“It’s Still Alive,” by Jill Lapore. The New Yorker, 2/12 & 19, 2018. (Coinciding with the recent re-release of the original book, Frankenstein, in paperback by Penguin Classics.)
Let’s quickly pass over what most of us know: Frankenstein was written by Mary Shelley, wife of (or cohabitant with) the famous English Romantic poet Percy Shelley. “Frankenstein” refers to Victor Frankenstein, a university student and creator of the monster, not the monster itself, who is nameless. Victor Frankenstein is the narrator, telling the story to a friend.
Mary Shelley’s full name was Mary Wollstonecraft Godwin Shelley. She came from intellectual royalty. Wollstonecraft was her mother’s maiden name, Mary Wollstonecraft, a famous feminist, Godwin was her father’s name, a well-known philosopher, and Shelley was her married name. Her mother died soon after giving birth to her. She began writing the book, Frankenstein; or, the Modern Prometheus, when she was eighteen, two years after the birth of her first child, who died after 11 days. She became pregnant again only weeks after her first baby died and was still nursing this second baby when she began writing Frankenstein. She published the book anonymously in 1818.
Percy Shelley’s hero was William Godwin, Mary’s father. Lord Byron met up with Mary, Percy Shelley, and Claire Clairmont, Mary’s stepsister, in Geneva, forming a group one biographer called “The League of Incest.” That was the famous group that one night began a contest of writing horror stories out of boredom.
People often said all Mary had done was piece together the writings of her father and husband.

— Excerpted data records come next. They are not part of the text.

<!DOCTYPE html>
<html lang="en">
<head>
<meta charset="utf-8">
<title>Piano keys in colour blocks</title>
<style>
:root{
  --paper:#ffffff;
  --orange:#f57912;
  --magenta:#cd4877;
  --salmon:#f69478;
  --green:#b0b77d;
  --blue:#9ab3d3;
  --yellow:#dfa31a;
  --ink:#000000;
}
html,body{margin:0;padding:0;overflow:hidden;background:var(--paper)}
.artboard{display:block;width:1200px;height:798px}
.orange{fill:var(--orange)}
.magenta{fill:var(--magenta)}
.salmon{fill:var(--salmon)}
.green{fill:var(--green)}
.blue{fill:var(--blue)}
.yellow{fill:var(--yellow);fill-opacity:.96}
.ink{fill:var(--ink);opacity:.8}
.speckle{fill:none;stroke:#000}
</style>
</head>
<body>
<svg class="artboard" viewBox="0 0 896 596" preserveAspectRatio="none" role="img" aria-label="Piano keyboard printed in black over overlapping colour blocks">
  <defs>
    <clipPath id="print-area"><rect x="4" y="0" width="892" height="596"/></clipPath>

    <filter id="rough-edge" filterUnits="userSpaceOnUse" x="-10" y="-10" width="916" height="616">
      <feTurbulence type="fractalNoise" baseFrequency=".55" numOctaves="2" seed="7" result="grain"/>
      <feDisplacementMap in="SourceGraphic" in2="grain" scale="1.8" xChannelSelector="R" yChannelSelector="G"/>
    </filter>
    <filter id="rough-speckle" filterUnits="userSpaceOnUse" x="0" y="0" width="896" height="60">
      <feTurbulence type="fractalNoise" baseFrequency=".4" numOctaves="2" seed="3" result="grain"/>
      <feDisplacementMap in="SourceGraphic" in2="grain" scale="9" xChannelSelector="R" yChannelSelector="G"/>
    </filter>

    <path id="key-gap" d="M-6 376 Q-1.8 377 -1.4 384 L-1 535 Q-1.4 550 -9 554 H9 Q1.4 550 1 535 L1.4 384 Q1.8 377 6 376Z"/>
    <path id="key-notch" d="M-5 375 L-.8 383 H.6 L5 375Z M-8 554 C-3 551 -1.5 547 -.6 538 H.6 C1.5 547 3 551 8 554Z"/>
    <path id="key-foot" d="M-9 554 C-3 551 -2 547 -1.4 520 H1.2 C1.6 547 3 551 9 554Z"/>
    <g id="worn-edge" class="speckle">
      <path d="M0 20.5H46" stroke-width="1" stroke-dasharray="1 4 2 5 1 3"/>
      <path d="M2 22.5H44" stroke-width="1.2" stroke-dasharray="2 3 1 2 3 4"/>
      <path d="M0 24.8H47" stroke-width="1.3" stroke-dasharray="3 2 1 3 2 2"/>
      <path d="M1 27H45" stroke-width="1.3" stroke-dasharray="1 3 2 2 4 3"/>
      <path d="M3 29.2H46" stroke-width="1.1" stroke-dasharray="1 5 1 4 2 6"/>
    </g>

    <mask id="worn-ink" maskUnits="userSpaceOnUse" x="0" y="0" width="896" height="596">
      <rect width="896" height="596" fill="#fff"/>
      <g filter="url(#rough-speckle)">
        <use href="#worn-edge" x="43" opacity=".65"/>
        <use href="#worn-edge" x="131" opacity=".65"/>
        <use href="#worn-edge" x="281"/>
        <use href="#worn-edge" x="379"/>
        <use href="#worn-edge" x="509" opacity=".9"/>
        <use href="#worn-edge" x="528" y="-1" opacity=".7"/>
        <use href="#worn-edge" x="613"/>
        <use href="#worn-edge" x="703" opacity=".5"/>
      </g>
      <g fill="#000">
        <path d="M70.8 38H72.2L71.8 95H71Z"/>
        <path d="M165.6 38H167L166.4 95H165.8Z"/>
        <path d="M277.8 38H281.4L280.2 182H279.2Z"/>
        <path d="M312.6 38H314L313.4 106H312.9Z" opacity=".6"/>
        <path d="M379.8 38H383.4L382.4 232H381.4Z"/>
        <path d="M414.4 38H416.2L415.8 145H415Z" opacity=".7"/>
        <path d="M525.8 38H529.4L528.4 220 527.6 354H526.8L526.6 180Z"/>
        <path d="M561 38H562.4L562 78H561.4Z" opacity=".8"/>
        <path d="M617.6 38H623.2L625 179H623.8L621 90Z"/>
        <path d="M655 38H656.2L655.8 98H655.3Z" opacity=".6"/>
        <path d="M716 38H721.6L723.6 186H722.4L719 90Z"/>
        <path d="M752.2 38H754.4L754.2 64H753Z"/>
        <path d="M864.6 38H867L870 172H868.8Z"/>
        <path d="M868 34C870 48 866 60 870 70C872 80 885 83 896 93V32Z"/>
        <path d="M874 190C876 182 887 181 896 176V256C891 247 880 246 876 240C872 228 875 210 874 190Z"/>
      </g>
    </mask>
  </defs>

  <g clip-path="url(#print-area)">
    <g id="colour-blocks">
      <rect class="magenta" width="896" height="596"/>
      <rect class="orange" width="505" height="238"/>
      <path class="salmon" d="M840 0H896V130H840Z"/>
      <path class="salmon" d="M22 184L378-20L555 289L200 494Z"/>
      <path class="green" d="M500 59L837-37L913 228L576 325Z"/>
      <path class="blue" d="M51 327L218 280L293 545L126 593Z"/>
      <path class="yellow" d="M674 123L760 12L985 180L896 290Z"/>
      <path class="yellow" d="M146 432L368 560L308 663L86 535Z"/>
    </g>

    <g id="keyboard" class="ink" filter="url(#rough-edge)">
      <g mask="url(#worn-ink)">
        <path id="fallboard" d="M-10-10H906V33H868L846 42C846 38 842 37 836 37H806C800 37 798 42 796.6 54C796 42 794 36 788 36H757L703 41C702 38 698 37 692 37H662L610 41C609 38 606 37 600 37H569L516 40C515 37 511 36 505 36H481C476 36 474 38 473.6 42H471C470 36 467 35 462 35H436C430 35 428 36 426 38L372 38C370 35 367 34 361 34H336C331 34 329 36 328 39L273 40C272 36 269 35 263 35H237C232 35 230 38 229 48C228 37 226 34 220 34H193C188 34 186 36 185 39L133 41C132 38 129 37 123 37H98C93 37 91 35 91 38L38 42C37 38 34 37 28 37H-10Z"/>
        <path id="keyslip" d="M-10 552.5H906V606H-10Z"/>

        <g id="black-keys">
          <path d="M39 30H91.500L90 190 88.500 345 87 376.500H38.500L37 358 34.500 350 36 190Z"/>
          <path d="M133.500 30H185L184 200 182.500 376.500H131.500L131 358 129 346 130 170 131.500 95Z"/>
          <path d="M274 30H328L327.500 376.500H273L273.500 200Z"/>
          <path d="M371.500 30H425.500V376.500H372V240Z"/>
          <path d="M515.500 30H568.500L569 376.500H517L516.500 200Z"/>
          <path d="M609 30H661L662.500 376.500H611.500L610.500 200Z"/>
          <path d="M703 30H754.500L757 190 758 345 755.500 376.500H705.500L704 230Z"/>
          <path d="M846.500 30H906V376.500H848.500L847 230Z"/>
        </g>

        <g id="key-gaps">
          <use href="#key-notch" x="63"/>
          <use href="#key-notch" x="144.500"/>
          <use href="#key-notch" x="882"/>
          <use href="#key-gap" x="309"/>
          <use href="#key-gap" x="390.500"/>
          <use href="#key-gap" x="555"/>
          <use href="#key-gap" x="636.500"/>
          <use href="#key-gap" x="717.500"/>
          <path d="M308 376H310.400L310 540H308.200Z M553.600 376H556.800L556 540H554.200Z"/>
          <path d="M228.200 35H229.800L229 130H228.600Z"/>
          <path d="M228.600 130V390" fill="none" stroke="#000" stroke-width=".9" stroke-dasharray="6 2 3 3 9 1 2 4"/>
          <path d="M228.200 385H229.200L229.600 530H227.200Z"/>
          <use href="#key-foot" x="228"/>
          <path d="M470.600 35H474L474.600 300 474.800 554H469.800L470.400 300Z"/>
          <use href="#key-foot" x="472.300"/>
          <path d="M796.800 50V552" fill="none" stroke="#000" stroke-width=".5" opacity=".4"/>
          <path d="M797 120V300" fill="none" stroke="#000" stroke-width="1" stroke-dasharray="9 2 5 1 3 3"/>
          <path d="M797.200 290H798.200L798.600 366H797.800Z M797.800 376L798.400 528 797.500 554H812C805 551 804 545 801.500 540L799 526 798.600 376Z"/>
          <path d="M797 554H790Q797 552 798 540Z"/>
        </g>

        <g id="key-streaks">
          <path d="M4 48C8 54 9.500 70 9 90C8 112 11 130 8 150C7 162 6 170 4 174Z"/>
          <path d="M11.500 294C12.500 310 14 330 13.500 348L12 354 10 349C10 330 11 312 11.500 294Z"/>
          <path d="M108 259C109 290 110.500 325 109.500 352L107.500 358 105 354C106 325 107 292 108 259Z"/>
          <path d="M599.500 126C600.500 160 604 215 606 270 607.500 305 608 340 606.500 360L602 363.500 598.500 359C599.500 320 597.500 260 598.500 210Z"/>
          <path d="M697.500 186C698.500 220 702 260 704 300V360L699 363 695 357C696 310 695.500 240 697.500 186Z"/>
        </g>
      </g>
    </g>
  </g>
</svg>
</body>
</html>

Mary went along with this story to avoid the scandal of her own writing.
Misconceptions not in the book: Victor Frankenstein was not a crazed baron living in a castle; there was no Igor; there was no Teri Garr; there was no life-giving lightening storm (the monster was given life by some unexplained elemental principle), the monster was not stitched together from disinterred dead parts (dead parts, yes, but the parts came from a dissection room and a slaughter house). The monster was not a shuffling, grunting subhuman. He was, in the book, exceptionally articulate, who taught himself first to talk and then to read, and then educated himself by his reading (this was too much of a stretch for many).
Much of the book, surprisingly, is on the abolition of slavery, and the monster is a metaphor for a slave, living under someone else with the power of life and death. Mary’s depiction of the monster is clearly African in his physical characteristics. In later 19th century movies and stage productions, he is dressed as an African and wears face paint. He tells Victor Frankenstein, “Increase of knowledge only discovered to me more clearly what a wretched outcast I was. . . . Cursed, cursed creator! Why did I live?” These comments mirror those of Fredric Douglas who was born into slavery the same year Frankenstein was published. Mary was such an abolitionist, she refused to eat sugar because of its association with slavery.